#### [Task details]
Looking at the listing, state how many of its lines contain the string "clip". Write only the number.

+++

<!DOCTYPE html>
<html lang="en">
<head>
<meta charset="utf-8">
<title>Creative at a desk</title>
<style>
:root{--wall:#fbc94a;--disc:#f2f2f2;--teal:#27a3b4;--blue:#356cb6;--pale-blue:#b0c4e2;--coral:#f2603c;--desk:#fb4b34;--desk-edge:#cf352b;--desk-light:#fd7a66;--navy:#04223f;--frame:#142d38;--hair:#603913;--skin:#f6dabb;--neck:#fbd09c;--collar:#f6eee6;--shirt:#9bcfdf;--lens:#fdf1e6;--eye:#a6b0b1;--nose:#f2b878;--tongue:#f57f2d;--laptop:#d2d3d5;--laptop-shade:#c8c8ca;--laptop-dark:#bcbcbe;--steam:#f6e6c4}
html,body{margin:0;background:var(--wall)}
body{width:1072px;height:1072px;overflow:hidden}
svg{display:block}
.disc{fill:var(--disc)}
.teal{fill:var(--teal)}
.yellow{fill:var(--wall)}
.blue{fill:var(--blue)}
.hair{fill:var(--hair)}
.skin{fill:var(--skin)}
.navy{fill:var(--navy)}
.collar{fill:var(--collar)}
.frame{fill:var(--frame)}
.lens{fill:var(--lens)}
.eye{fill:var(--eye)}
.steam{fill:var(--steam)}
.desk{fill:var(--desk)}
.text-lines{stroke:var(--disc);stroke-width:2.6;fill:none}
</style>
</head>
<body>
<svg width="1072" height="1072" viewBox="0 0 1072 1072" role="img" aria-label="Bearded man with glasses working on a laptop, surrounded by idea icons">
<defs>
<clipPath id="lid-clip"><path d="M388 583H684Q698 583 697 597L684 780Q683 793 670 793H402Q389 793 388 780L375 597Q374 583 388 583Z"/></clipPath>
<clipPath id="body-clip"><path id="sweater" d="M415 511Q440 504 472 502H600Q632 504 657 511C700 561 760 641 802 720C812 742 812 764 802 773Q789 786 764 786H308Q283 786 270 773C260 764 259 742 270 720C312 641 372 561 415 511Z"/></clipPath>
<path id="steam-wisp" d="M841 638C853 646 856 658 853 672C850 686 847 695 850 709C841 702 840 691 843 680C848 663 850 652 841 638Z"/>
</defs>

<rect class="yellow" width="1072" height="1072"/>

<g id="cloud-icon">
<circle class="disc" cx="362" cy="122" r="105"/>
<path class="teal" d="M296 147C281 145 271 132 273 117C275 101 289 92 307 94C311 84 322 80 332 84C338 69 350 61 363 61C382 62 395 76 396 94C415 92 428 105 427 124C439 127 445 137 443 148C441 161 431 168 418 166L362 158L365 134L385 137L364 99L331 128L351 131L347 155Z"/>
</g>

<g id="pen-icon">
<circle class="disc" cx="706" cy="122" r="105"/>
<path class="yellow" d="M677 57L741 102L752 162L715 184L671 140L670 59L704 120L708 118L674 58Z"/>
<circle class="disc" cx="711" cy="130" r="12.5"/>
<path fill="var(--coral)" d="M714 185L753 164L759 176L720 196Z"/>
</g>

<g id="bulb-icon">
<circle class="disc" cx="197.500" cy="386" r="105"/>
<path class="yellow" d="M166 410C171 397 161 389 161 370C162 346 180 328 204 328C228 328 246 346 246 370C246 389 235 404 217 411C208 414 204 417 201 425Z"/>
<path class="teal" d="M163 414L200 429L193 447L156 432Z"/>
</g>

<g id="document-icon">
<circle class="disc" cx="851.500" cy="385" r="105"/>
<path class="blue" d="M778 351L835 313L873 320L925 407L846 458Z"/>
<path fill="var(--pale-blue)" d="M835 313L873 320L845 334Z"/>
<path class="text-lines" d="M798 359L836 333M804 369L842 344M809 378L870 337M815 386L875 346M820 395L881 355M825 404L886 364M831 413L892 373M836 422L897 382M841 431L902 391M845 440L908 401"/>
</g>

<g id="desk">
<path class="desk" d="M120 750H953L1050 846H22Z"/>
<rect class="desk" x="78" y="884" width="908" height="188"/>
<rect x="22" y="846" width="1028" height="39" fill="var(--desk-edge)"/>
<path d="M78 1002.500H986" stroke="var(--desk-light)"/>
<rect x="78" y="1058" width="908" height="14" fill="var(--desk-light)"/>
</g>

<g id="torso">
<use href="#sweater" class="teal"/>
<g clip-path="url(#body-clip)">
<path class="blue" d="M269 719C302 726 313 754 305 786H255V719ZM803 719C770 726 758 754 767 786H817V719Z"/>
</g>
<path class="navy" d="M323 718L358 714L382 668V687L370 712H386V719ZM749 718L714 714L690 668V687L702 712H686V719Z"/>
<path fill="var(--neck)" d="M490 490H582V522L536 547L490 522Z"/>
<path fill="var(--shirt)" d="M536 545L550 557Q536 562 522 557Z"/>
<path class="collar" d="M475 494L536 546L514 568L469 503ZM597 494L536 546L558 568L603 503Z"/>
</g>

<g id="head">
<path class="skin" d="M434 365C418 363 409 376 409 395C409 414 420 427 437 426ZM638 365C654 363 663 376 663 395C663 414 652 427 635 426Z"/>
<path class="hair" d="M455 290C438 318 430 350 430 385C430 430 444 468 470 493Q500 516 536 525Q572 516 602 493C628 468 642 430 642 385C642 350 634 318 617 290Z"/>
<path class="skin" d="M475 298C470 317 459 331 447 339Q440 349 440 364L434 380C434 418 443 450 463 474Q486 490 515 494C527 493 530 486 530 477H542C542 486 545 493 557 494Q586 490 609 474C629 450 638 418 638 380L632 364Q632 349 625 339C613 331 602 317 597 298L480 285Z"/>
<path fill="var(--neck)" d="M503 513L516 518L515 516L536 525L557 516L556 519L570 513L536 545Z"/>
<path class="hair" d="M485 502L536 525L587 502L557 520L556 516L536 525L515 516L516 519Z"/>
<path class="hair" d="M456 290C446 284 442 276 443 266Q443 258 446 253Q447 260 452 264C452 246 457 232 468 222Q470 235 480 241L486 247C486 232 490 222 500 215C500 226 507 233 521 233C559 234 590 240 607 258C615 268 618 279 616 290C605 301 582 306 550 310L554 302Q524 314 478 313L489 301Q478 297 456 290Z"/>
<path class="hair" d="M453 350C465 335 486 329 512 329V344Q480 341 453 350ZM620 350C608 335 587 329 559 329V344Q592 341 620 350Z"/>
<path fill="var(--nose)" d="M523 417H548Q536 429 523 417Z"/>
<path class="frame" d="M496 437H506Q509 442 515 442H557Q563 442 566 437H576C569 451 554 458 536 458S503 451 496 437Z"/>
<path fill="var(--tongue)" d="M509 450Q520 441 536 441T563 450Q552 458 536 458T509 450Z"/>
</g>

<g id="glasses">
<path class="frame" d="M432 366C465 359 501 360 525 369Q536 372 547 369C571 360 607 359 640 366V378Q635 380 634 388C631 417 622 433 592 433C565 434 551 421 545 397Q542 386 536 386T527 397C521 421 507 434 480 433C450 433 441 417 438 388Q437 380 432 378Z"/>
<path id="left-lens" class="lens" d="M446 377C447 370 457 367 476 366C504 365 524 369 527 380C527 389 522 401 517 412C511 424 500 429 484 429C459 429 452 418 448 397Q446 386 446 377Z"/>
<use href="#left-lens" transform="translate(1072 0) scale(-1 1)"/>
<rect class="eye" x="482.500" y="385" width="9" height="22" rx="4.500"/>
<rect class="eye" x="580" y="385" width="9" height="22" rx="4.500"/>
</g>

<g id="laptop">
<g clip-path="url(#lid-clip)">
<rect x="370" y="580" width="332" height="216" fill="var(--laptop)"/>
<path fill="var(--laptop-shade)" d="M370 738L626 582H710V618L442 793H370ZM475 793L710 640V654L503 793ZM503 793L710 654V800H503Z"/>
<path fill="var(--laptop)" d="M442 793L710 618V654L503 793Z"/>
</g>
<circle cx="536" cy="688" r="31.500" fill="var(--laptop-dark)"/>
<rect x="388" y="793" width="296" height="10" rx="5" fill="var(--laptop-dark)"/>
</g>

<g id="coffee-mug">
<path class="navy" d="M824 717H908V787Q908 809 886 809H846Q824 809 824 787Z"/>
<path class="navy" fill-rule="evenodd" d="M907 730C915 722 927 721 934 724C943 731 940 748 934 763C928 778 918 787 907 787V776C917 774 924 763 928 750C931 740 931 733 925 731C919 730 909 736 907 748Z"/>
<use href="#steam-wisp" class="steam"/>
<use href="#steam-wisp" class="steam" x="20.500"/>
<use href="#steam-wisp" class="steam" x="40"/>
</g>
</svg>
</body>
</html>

+++

#### [Solved problem]
4